- **Try it**
Scan the listing below and copy each line holding the word "words".

- **Records**

^^^^

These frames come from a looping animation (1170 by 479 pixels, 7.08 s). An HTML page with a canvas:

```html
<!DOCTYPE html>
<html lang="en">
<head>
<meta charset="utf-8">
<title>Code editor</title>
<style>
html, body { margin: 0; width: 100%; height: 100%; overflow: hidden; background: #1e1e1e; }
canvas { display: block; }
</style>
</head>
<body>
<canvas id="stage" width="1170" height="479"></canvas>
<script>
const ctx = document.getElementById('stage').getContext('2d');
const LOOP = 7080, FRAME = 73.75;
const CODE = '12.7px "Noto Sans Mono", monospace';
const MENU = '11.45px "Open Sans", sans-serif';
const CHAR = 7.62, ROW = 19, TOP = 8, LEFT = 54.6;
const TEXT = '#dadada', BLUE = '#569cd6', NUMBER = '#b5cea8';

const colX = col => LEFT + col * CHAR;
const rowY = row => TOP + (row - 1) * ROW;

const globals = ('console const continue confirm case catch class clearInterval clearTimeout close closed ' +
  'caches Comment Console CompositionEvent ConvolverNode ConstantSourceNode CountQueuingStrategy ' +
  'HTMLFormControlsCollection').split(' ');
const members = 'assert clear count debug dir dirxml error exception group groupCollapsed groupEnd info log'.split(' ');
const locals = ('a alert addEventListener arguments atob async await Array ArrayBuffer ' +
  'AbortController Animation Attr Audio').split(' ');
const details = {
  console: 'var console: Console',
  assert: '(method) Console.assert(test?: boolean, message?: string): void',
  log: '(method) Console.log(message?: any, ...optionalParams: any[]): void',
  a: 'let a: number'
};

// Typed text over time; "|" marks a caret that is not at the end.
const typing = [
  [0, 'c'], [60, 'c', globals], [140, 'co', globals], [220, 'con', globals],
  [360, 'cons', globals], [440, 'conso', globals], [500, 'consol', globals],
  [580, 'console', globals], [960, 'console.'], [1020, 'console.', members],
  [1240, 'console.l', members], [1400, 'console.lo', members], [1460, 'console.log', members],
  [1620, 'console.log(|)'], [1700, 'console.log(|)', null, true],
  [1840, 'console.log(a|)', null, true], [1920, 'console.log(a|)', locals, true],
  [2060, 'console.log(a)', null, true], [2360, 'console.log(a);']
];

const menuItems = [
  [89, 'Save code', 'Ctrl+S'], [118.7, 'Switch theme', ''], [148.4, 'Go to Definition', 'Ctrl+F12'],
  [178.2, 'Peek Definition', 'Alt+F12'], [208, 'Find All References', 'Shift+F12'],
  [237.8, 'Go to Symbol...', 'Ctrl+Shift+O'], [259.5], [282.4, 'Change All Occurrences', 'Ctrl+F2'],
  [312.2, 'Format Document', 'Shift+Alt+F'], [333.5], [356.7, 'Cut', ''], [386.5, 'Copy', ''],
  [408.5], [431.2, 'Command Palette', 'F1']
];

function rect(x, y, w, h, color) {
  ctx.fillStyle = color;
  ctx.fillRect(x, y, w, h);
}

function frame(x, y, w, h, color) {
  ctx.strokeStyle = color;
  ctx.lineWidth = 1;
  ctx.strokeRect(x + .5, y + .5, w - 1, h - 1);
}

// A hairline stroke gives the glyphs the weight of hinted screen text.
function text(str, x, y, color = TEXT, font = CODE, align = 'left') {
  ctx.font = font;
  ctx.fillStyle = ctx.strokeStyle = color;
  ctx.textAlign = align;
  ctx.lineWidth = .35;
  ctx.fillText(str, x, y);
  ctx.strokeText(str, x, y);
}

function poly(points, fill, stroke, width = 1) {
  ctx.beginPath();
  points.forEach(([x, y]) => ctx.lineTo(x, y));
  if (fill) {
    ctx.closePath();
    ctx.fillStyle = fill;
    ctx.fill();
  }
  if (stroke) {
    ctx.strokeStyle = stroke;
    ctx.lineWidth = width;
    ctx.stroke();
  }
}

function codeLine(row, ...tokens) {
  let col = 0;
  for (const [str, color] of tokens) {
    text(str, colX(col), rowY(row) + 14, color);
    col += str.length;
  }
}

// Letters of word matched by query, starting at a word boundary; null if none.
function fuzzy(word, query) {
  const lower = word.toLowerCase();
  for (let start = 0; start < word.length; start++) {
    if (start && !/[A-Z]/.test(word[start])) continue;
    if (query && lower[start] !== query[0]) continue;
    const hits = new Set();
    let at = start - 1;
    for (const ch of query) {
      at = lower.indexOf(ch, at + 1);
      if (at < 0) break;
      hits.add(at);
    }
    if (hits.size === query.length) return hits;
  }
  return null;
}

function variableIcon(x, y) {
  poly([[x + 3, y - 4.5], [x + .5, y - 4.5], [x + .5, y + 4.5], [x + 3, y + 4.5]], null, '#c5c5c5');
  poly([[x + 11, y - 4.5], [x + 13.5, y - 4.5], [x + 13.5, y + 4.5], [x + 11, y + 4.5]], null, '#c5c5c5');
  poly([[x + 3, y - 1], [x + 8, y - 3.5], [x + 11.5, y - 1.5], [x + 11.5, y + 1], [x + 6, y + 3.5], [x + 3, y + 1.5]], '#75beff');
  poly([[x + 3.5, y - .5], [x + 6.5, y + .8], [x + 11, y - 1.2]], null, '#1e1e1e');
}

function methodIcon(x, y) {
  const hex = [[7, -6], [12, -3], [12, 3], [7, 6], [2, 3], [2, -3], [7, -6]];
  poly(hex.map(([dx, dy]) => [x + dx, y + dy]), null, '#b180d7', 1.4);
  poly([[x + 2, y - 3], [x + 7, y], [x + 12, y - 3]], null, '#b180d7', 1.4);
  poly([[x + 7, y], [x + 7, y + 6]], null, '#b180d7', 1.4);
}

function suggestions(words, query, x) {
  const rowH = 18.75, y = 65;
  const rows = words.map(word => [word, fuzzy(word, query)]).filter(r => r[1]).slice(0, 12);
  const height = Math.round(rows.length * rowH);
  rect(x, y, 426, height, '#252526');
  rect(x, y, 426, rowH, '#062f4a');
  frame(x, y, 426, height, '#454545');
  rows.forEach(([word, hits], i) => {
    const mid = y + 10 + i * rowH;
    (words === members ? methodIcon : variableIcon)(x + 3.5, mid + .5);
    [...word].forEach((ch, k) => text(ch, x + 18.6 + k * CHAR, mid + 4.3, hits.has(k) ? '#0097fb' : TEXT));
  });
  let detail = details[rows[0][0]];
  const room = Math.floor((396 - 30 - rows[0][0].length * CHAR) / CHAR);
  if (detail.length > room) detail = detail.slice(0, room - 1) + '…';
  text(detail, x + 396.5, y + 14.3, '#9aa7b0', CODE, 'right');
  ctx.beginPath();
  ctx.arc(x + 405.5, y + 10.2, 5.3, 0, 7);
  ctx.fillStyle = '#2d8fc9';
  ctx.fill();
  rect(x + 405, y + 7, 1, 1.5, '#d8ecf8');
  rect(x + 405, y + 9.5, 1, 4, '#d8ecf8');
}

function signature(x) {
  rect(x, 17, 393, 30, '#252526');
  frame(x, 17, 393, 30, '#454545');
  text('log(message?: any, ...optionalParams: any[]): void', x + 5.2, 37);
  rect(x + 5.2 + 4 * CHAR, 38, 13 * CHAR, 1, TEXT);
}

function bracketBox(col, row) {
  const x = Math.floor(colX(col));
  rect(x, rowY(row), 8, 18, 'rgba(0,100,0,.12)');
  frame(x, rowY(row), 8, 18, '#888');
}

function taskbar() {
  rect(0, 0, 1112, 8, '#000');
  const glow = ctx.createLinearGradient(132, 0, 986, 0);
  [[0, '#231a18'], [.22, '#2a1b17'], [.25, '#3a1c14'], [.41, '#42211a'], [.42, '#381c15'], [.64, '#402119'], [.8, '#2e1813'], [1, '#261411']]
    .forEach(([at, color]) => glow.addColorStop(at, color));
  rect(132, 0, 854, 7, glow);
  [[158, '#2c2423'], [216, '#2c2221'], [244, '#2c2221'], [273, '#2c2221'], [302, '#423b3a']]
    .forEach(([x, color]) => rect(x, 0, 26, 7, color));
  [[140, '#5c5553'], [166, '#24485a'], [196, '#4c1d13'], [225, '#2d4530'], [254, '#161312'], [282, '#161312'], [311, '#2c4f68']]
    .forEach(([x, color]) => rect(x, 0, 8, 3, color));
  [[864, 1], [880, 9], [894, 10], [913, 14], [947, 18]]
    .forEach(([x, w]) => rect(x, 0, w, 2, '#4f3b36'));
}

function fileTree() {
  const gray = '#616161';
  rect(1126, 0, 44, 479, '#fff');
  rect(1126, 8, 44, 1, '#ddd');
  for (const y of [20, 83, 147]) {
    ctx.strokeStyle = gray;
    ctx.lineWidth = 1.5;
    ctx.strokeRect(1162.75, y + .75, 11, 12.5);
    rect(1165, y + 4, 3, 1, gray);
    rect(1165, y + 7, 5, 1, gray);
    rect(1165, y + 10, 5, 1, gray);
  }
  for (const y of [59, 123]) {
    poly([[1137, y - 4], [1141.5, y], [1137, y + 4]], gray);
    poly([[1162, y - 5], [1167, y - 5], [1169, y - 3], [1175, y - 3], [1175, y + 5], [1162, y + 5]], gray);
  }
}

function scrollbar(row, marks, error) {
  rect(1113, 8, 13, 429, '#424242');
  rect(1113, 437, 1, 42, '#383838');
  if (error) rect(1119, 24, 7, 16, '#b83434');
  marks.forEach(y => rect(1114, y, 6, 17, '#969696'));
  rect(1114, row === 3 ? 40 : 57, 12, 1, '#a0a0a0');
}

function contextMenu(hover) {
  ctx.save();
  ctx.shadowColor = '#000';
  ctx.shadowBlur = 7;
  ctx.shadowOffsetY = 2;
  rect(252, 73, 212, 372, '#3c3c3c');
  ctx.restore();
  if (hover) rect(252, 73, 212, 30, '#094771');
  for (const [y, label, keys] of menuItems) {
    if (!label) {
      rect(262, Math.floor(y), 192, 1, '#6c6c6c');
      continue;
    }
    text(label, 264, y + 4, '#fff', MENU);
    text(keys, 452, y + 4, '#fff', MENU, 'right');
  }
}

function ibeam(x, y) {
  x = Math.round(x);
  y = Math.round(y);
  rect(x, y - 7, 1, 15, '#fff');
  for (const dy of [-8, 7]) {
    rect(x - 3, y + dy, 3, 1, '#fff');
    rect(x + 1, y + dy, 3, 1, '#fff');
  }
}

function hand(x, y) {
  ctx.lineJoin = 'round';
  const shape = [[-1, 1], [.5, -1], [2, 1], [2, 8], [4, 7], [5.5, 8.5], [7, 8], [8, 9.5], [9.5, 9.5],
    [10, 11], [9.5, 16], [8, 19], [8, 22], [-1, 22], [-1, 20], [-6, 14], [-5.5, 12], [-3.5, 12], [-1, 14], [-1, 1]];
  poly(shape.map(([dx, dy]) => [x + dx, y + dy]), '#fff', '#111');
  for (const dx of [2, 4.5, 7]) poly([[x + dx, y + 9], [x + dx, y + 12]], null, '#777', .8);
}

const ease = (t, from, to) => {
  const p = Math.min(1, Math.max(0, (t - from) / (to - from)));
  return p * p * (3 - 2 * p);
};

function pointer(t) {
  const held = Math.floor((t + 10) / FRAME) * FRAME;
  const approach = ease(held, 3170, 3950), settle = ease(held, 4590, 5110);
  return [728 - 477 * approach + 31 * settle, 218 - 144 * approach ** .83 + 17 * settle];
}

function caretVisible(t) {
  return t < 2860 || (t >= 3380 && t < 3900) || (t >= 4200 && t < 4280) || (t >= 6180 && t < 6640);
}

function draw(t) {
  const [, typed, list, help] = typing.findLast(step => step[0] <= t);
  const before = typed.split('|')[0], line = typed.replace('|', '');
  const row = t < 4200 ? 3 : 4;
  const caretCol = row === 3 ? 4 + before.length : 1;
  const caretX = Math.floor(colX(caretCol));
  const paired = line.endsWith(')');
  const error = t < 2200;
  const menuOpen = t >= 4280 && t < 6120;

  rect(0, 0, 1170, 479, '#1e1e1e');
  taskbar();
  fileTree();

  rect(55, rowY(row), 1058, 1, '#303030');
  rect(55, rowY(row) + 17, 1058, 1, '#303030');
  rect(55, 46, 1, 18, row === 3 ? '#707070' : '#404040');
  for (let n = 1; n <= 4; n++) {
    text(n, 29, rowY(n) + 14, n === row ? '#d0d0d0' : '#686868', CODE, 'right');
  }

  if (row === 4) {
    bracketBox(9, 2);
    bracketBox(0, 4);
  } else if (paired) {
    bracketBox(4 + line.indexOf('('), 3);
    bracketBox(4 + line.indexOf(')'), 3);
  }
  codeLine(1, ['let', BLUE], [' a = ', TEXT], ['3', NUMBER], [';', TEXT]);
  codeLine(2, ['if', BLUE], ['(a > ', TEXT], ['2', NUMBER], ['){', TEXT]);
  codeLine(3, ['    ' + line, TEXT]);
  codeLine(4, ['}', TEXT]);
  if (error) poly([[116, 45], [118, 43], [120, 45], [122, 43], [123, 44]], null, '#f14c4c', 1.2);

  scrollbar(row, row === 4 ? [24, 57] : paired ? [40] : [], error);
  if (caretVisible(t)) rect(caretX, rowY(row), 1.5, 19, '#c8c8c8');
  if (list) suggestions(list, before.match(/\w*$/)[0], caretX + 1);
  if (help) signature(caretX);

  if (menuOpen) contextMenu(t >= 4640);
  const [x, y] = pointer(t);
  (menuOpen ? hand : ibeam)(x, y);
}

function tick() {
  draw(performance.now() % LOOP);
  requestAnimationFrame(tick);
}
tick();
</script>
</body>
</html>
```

^^^^

- **Your solution**
function suggestions(words, query, x) {
  const rows = words.map(word => [word, fuzzy(word, query)]).filter(r => r[1]).slice(0, 12);
    (words === members ? methodIcon : variableIcon)(x + 3.5, mid + .5);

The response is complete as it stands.